I’ve written before (and here too) about the shimmery grays in Corot’s landscapes, which I find so utterly charming and bewitching. His gauzy, atmospheric veils shimmer with pearlescent grays composed of carefully toned neutral blues, ochres, greens, and violets ... his foliage trails into sky-brightness like forgotten music …
But it’s only recently that I came across a write-up by the National Gallery summarizing the results of an analysis of Corot’s pigments during what they term his most representative period (the 1860s and 1870s).
It’s his most muted, pearlescent period as well, and the report is both revealing and surprising.
From the site:
The ground is composed of lead white, over which a brown translucent undercolour has been painted which can be seen through the top paint.. Corot has used cobalt blue in the sky and in the greyish mauve of the middle distance. The mid-green foreground is created from blue and yellow, made up of a transparent yellow (possibly chrome) and a fine blue (possibly Prussian blue) mixture with white, red and black in small amounts (my emphasis).
Much has been written, from Robaut onwards, on how Corot preferred to mix his greens, rather than use ready-made ones but in actual fact he used both, as is evidenced by other paintings in the collection. The very bright orange streaks in the boat and on the woman’s cap have been identified as cadmium orange, a pigment which came into use in the latter half of the 19th century. It has also been identified in Corot’s Les Evaux, near Château Thierry, dated by Robaut to 1855 to 1865 (R1292, private collection).
Cadmiums? Corot? But it’s the admixture of white, red, and (shock! horror!) black to his green mixture that sent off the “ah-ha” moment for me. Between the complementary red and the black, that green is well on its way to a neutral hue, and the white just levels the value as well.
Creating a similar mauve mixture for the background and taking these as the painting’s predominant tones, one can really control the painting's overall color and value, modulating these with just the slightest variations in the various proportions of light and dark paint.

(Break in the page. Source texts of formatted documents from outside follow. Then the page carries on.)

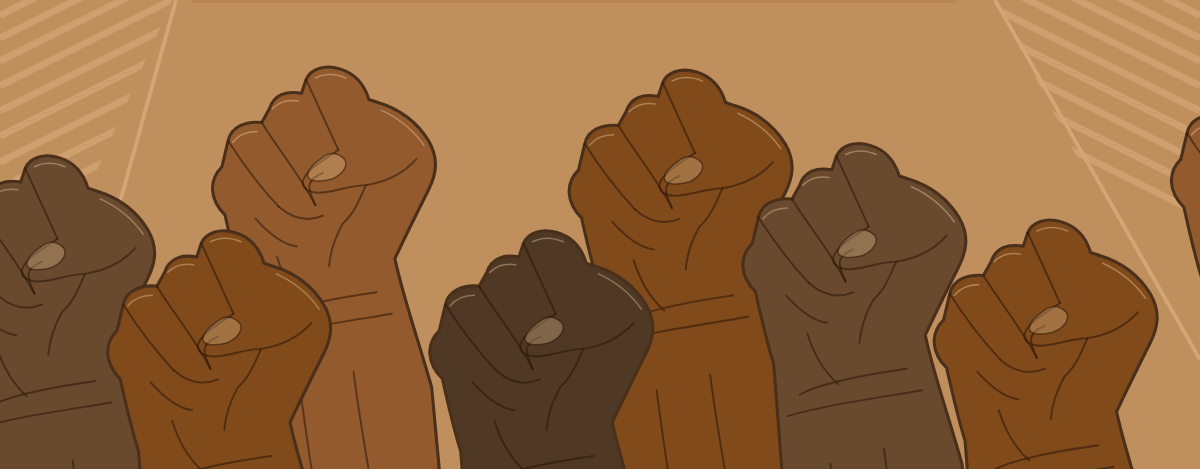
<!DOCTYPE html>
<html lang="en">
<head>
<meta charset="utf-8">
<title>Raised Fists</title>
<link rel="stylesheet" href="https://fonts.googleapis.com/css2?family=Oswald&display=swap">
<style>
  :root {
    --backdrop: #c08f5e;
    --ray: #cfa06f;
    --ray-edge: #d2a676;
    --top-band: #b8844f;
    --tone-umber: #4f3824;
    --tone-walnut: #6a4a2f;
    --tone-rust: #804a1b;
    --tone-copper: #935a2e;
    --outline: #4a301a;
    --crease: rgba(40, 22, 8, 0.55);
    --nail: rgba(255, 220, 170, 0.28);
    --sheen: rgba(255, 230, 190, 0.35);
  }
  html, body {
    margin: 0;
    padding: 0;
    overflow: hidden;
    background: var(--backdrop);
    font-family: "Oswald", sans-serif;
  }
  .poster {
    display: block;
    width: 1200px;
    height: 469px;
  }
  .backdrop { fill: var(--backdrop); }
  .ray { stroke: var(--ray); stroke-width: 9; }
  .ray-edge { stroke: var(--ray-edge); stroke-width: 5; fill: none; }
  .top-band { fill: var(--top-band); }
  .fist-body { fill: currentColor; stroke: var(--outline); stroke-width: 4; stroke-linejoin: round; }
  .fist-crease { fill: none; stroke: var(--crease); stroke-width: 2.5; stroke-linecap: round; }
  .fist-highlight { fill: none; stroke: var(--sheen); stroke-width: 2; stroke-linecap: round; }
  .fist-nail { fill: var(--nail); stroke: var(--crease); stroke-width: 2; }
  .tone-umber { color: var(--tone-umber); }
  .tone-walnut { color: var(--tone-walnut); }
  .tone-rust { color: var(--tone-rust); }
  .tone-copper { color: var(--tone-copper); }
</style>
</head>
<body>
<svg class="poster" viewBox="0 0 1568 613" preserveAspectRatio="none" role="img" aria-label="Raised fists in several brown tones">
  <defs>
    <clipPath id="corner-left">
      <polygon points="0,0 225,0 110,260 0,250"/>
    </clipPath>
    <clipPath id="corner-right">
      <polygon points="1568,0 1300,0 1420,230 1568,300"/>
    </clipPath>
    <g id="ray-set">
      <line class="ray" x1="0" y1="20" x2="260" y2="-110"/>
      <line class="ray" x1="0" y1="50" x2="260" y2="-80"/>
      <line class="ray" x1="0" y1="80" x2="260" y2="-50"/>
      <line class="ray" x1="0" y1="112" x2="260" y2="-18"/>
      <line class="ray" x1="0" y1="145" x2="260" y2="15"/>
      <line class="ray" x1="0" y1="178" x2="260" y2="48"/>
      <line class="ray" x1="0" y1="212" x2="260" y2="82"/>
      <line class="ray" x1="0" y1="246" x2="260" y2="116"/>
      <line class="ray" x1="0" y1="280" x2="260" y2="150"/>
    </g>
    <g id="fist">
      <path class="fist-body" d="M22,195 C2,175 0,150 18,132 L26,98 C30,80 48,72 70,74 L80,56 C86,38 102,32 122,36 L128,18 C134,4 152,-2 172,4 C192,10 204,24 210,44 L222,48 C248,56 272,72 288,98 C302,122 298,142 288,162 C272,194 258,222 244,252 C254,300 272,350 292,420 L320,720 L80,720 C66,560 52,360 46,290 C36,258 28,222 22,195 Z"/>
      <path class="fist-crease" d="M26,98 C40,120 60,150 92,184 M70,74 C92,110 118,140 140,182 M128,18 C138,40 152,70 170,110"/>
      <path class="fist-crease" d="M92,184 C110,200 130,204 150,196 M140,182 C130,160 126,150 150,140"/>
      <path class="fist-crease" d="M170,110 C150,124 128,136 124,150 C122,160 130,166 146,166 C170,164 186,156 206,156 C232,152 256,140 272,122"/>
      <path class="fist-nail" d="M152,118 C140,126 130,134 130,144 C132,152 148,152 162,148 C176,142 184,130 178,122 C170,114 160,112 152,118 Z"/>
      <path class="fist-crease" d="M206,156 C196,180 188,196 176,206 C168,220 160,240 158,262 M62,200 C80,220 100,234 116,236 M90,250 C98,276 112,300 130,316"/>
      <path class="fist-crease" d="M80,330 C100,318 150,306 220,296 M64,358 C110,344 170,336 240,324 M120,420 C130,500 140,560 150,620 M190,400 C200,480 215,560 230,640"/>
      <path class="fist-highlight" d="M140,16 C152,10 166,10 180,16 M84,56 C94,46 106,44 118,46 M32,100 C40,90 52,86 64,86 M226,58 C248,68 268,84 282,104"/>
    </g>
  </defs>

  <rect class="backdrop" x="0" y="0" width="1568" height="613"/>
  <rect class="top-band" x="250" y="0" width="1000" height="4"/>

  <g class="rays-left" clip-path="url(#corner-left)">
    <use href="#ray-set"/>
  </g>
  <g class="rays-right" clip-path="url(#corner-right)">
    <use href="#ray-set" transform="translate(1568 0) scale(-1 1)"/>
  </g>
  <path class="ray-edge" d="M230,0 L60,613"/>
  <path class="ray-edge" d="M1300,0 L1568,470"/>

  <g class="fists-back">
    <use href="#fist" class="tone-copper" x="272" y="86"/>
    <use href="#fist" class="tone-copper" x="1525" y="76"/>
    <use href="#fist" class="tone-rust" x="738" y="90"/>
  </g>
  <g class="fists-middle">
    <use href="#fist" class="tone-walnut" x="-95" y="202"/>
    <use href="#fist" class="tone-walnut" x="965" y="186"/>
  </g>
  <g class="fists-front">
    <use href="#fist" class="tone-rust" x="135" y="300"/>
    <use href="#fist" class="tone-rust" x="1215" y="286"/>
    <use href="#fist" class="tone-umber" x="556" y="300"/>
  </g>
</svg>
</body>
</html>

I found this information while preparing to paint the old apple orchard across the street here in Hollis, New Hampshire. I wanted to do justice to the ethereal, tentative quality of the colors that emerge at the outset of these northern springs, so I decided to experiment a little with my own (cheerier and somewhat more saturated) version of Corot’s methods.
Hollis Orchard, Early Spring 10 x 20
I completed the sketch for this painting on location in the orchard, staying until I thought I had most of the values right. I used burnt sienna thinned with mineral spirits. Then I took the canvas inside and mixed up a mess of murky, Corot-esque green-blue-gray using Prussian blue, gold ochre, alizarin crimson, ivory black, and Titanium white. It felt great breaking the rule against mixing colors with more than three hues, not to mention using the black! I recommend everybody try it asap.
I’ve generally mixed my own greens, detouring to try out tubes of sap green, permanent green, viridian (a staple anyway, for other reasons), terre vert (does anybody use this? If so, what for?), and olive green (the juicy one ground with walnut oil- can’t think of the brand). What are others doing?
Check out the National Gallery page on The Leaning Tree Trunk if you're as interested in Corot as I am - you can zoom in very close to the painting to check out Corot's every stroke. It was the first time I'd understood how he painted his tree branches and foliage, too (in darks first, then laying in sky over that, and then extending the branches out into the air using - yes, neutral gray, of course, in numerous little dabs of shimmering paint).